- _DIRECTIONS FOR THIS TASK_: When a line in the listing below contains the word "coral", return a copy of that line.

- _TASK INPUT_:
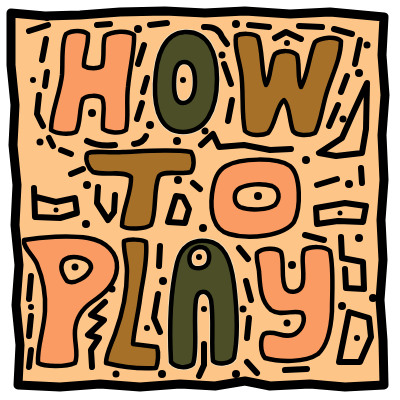
<!DOCTYPE html>
<html lang="en">
<head>
<meta charset="utf-8">
<title>How to play</title>
<style>
:root{--paper:#fff;--peach:#fdc688;--coral:#f99b62;--olive:#4c4e28;--brown:#a77029;--ink:#000;--edge:#f3e3c4}
html,body{margin:0;height:100%;overflow:hidden;background:var(--paper)}
.sign{display:block;width:400px;height:400px}
.frame{fill:var(--peach);stroke:var(--ink);stroke-width:9;stroke-linejoin:round}
.doodles{fill:none;stroke:var(--ink);stroke-width:6;stroke-linecap:round;stroke-linejoin:round}
.dots{fill:var(--ink)}
.letters{stroke:var(--ink);stroke-width:4.5;stroke-linejoin:round;fill-rule:evenodd}
.coral{fill:var(--coral)}
.olive{fill:var(--olive)}
.brown{fill:var(--brown)}
.edge{fill:none;stroke:var(--edge);stroke-width:6}
.outline{fill:none}
</style>
</head>
<body>
<svg class="sign" viewBox="0 0 400 400" role="img" aria-label="How to play">
<defs>
<path id="first-o" d="M185 32C207 31 217 51 217 79C217 111 205 132 183 132C162 132 154 112 155 84C156 54 165 33 185 32ZM184 62C176 62 174 73 174 84C174 96 177 103 183 103C191 103 195 94 195 82C195 70 192 62 184 62Z"/>
<path id="letter-a" d="M171 362C169 325 171 289 177 263C181 246 193 239 207 241C224 243 231 260 234 284C237 309 238 338 234 358C230 364 218 365 213 361C211 345 214 318 211 300C208 289 198 289 196 300C193 320 198 350 193 364C187 369 176 368 171 362ZM200 247C191 248 188 256 190 263C192 270 204 270 208 263C211 255 208 247 200 247Z"/>
</defs>

<path class="frame" d="M11 13L45 16L80 15L120 12L165 11L205 13L245 11L290 14L330 12L384 17L382 55L385 95L382 135L384 180L381 220L383 260L380 300L383 340L384 385L345 387L310 384L270 386L245 381L215 386L180 384L140 387L100 384L60 387L18 385L20 345L16 305L19 265L15 225L17 185L13 145L15 105L11 65Z"/>

<g class="doodles">
<path d="M29 31L48 25"/>
<path d="M46 39L42 60"/>
<path d="M47 72L45 86"/>
<path d="M39 95L37 114L43 126"/>
<path d="M49 138L53 146"/>
<path d="M61 150L71 154"/>
<path d="M87 141Q99 147 115 145"/>
<path d="M134 144Q143 143 146 136"/>
<path d="M97 25L110 24"/>
<path d="M144 45L138 64"/>
<path d="M147 78L143 92"/>
<path d="M142 103L137 119"/>
<path d="M150 25L167 23"/>
<path d="M204 27Q218 26 222 37L227 44"/>
<path d="M224 64L231 84"/>
<path d="M232 100L228 121"/>
<path d="M201 145L213 134L219 147L244 145L270 150L291 149"/>
<path d="M249 25L269 27"/>
<path d="M275 38L286 32L301 39"/>
<path d="M299 26L322 27"/>
<path d="M334 29L352 34"/>
<path d="M360 40L355 64"/>
<path d="M347 76L341 92"/>
<path d="M338 105L329 126"/>
<path d="M367 83L354 111L342 138L319 153L336 156L362 153L366 129Z"/>
<path d="M317 185L337 179"/>
<path d="M361 168L362 183"/>
<path d="M316 208L345 203L366 206L363 222L338 221L317 224Z"/>
<path d="M341 237L342 258L363 262L364 289L346 288L345 269"/>
<path d="M349 312L369 318L371 337L360 362L339 362L344 337Z"/>
<path d="M34 188L35 217L60 218L77 213L75 198L56 202L36 197"/>
<path d="M98 187L97 203L108 220L114 212L115 195"/>
<path d="M176 196L168 222L185 223L189 209L183 197Z"/>
<path d="M193 183L200 189"/>
<path d="M83 169L71 174"/>
<path d="M31 276L29 299"/>
<path d="M31 316L29 336"/>
<path d="M31 350L29 367"/>
<path d="M105 302L91 315L104 320L88 335L99 338L91 350L92 367"/>
<path d="M160 246L159 266"/>
<path d="M158 294L154 318L160 332"/>
<path d="M204 344L204 365L199 376"/>
<path d="M239 248L248 259"/>
<path d="M246 281L251 300"/>
<path d="M249 318L247 338"/>
<path d="M247 362L257 373"/>
<path d="M285 370L307 369"/>
<path d="M305 235L324 240"/>
</g>

<g class="dots">
<circle cx="47" cy="18" r="3"/>
<circle cx="33" cy="80" r="3"/>
<circle cx="40" cy="142" r="3.5"/>
<circle cx="87" cy="185" r="4"/>
<circle cx="56" cy="210" r="2.5"/>
<circle cx="86" cy="224" r="4"/>
<circle cx="92" cy="113" r="4"/>
<circle cx="138" cy="29" r="4"/>
<circle cx="150" cy="125" r="4"/>
<circle cx="183" cy="80" r="3"/>
<circle cx="177" cy="141" r="4"/>
<circle cx="236" cy="24" r="4"/>
<circle cx="222" cy="55" r="3.5"/>
<circle cx="205" cy="131" r="3.5"/>
<circle cx="287" cy="43" r="3"/>
<circle cx="367" cy="45" r="3.5"/>
<circle cx="359" cy="73" r="4"/>
<circle cx="343" cy="119" r="3.5"/>
<circle cx="306" cy="160" r="4"/>
<circle cx="349" cy="184" r="4"/>
<circle cx="340" cy="213" r="2.5"/>
<circle cx="359" cy="238" r="4"/>
<circle cx="373" cy="298" r="4"/>
<circle cx="357" cy="338" r="3"/>
<circle cx="342" cy="306" r="4"/>
<circle cx="178" cy="180" r="4"/>
<circle cx="203" cy="228" r="4"/>
<circle cx="292" cy="265" r="4"/>
<circle cx="287" cy="323" r="3.5"/>
<circle cx="243" cy="309" r="3.5"/>
<circle cx="236" cy="374" r="4"/>
<circle cx="204" cy="309" r="3"/>
<circle cx="163" cy="281" r="4"/>
<circle cx="147" cy="328" r="3"/>
<circle cx="112" cy="289" r="3.5"/>
<circle cx="31" cy="307" r="3"/>
<circle cx="116" cy="374" r="3.5"/>
<circle cx="162" cy="374" r="4"/>
</g>

<g class="letters">
<path id="letter-h" class="coral" d="M66 34C72 30 83 30 88 34C89 45 83 58 84 66C89 69 98 69 102 66C105 56 102 44 105 36C112 31 128 30 134 35C135 47 130 67 128 87C126 103 129 118 126 130C120 134 109 133 103 129C102 117 106 104 102 98C98 95 87 95 83 99C79 108 81 123 76 132C69 135 57 134 51 130C51 112 60 94 62 75C63 61 61 43 66 34Z"/>
<path id="letter-w" class="brown" d="M236 36C241 33 253 33 258 37C263 51 261 72 266 85C271 78 270 62 275 54C281 50 292 50 297 55C300 64 297 78 301 87C308 75 309 55 315 42C322 37 336 36 341 41C341 59 331 77 326 95C322 109 320 125 315 133C308 136 297 136 293 131C289 120 290 106 284 100C276 106 276 124 268 133C262 136 250 136 245 131C241 113 244 91 241 72C239 59 234 47 236 36Z"/>
<path id="letter-t" class="brown" d="M87 154C90 150 105 153 123 152C147 151 172 149 191 152C195 158 194 168 191 172C180 175 165 170 159 176C153 189 157 212 151 225C145 229 128 230 122 226C122 210 132 192 131 177C124 170 105 176 93 172C88 168 85 160 87 154Z"/>
<path id="second-o" class="coral" d="M226 166C240 158 277 157 290 166C301 175 301 208 294 222C284 236 249 240 229 234C213 230 210 211 212 194C214 180 217 171 226 166ZM240 188C233 192 233 203 240 207C250 211 268 210 275 205C281 198 279 189 272 186C262 183 248 184 240 188Z"/>
<path id="letter-p" class="coral" d="M24 240C41 237 69 235 88 238C106 241 118 253 117 268C116 284 104 294 92 302C82 309 76 318 75 330C74 343 79 354 75 363C66 367 45 367 38 363C37 347 44 330 45 311C46 292 42 276 37 264C33 255 23 248 24 240ZM64 260C59 266 62 274 67 281C74 285 88 277 91 268C92 258 72 254 64 260Z"/>
<path id="letter-l" class="brown" d="M124 241C129 239 141 239 146 242C148 262 142 282 140 299C138 315 134 329 133 344L157 347C159 353 158 363 156 368C140 369 122 367 106 363C106 354 111 345 115 334C122 315 127 293 127 271C127 260 123 250 124 241Z"/>
<path id="letter-y" class="coral" d="M257 253C262 248 276 247 281 252C285 263 280 280 286 289C291 294 299 292 302 286C306 275 300 259 304 250C311 246 325 246 330 251C334 269 332 291 332 311C331 329 328 345 318 354C305 363 279 362 265 358C260 352 260 339 264 334C274 329 285 340 295 334C303 329 306 319 302 313C294 309 281 317 271 310C260 301 260 284 259 271C258 264 256 259 257 253Z"/>
<g class="olive">
<use href="#first-o" class="edge"/>
<use href="#first-o"/>
<use href="#letter-a" class="edge"/>
<use href="#letter-a"/>
</g>
</g>

<g class="dots">
<circle cx="258" cy="196" r="4"/>
<circle cx="75" cy="267" r="3.5"/>
<circle cx="199" cy="257" r="3"/>
</g>
</svg>
</body>
</html>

- _ANSWER TO THIS TASK_:
:root{--paper:#fff;--peach:#fdc688;--coral:#f99b62;--olive:#4c4e28;--brown:#a77029;--ink:#000;--edge:#f3e3c4}
.coral{fill:var(--coral)}
<path id="letter-h" class="coral" d="M66 34C72 30 83 30 88 34C89 45 83 58 84 66C89 69 98 69 102 66C105 56 102 44 105 36C112 31 128 30 134 35C135 47 130 67 128 87C126 103 129 118 126 130C120 134 109 133 103 129C102 117 106 104 102 98C98 95 87 95 83 99C79 108 81 123 76 132C69 135 57 134 51 130C51 112 60 94 62 75C63 61 61 43 66 34Z"/>
<path id="second-o" class="coral" d="M226 166C240 158 277 157 290 166C301 175 301 208 294 222C284 236 249 240 229 234C213 230 210 211 212 194C214 180 217 171 226 166ZM240 188C233 192 233 203 240 207C250 211 268 210 275 205C281 198 279 189 272 186C262 183 248 184 240 188Z"/>
<path id="letter-p" class="coral" d="M24 240C41 237 69 235 88 238C106 241 118 253 117 268C116 284 104 294 92 302C82 309 76 318 75 330C74 343 79 354 75 363C66 367 45 367 38 363C37 347 44 330 45 311C46 292 42 276 37 264C33 255 23 248 24 240ZM64 260C59 266 62 274 67 281C74 285 88 277 91 268C92 258 72 254 64 260Z"/>
<path id="letter-y" class="coral" d="M257 253C262 248 276 247 281 252C285 263 280 280 286 289C291 294 299 292 302 286C306 275 300 259 304 250C311 246 325 246 330 251C334 269 332 291 332 311C331 329 328 345 318 354C305 363 279 362 265 358C260 352 260 339 264 334C274 329 285 340 295 334C303 329 306 319 302 313C294 309 281 317 271 310C260 301 260 284 259 271C258 264 256 259 257 253Z"/>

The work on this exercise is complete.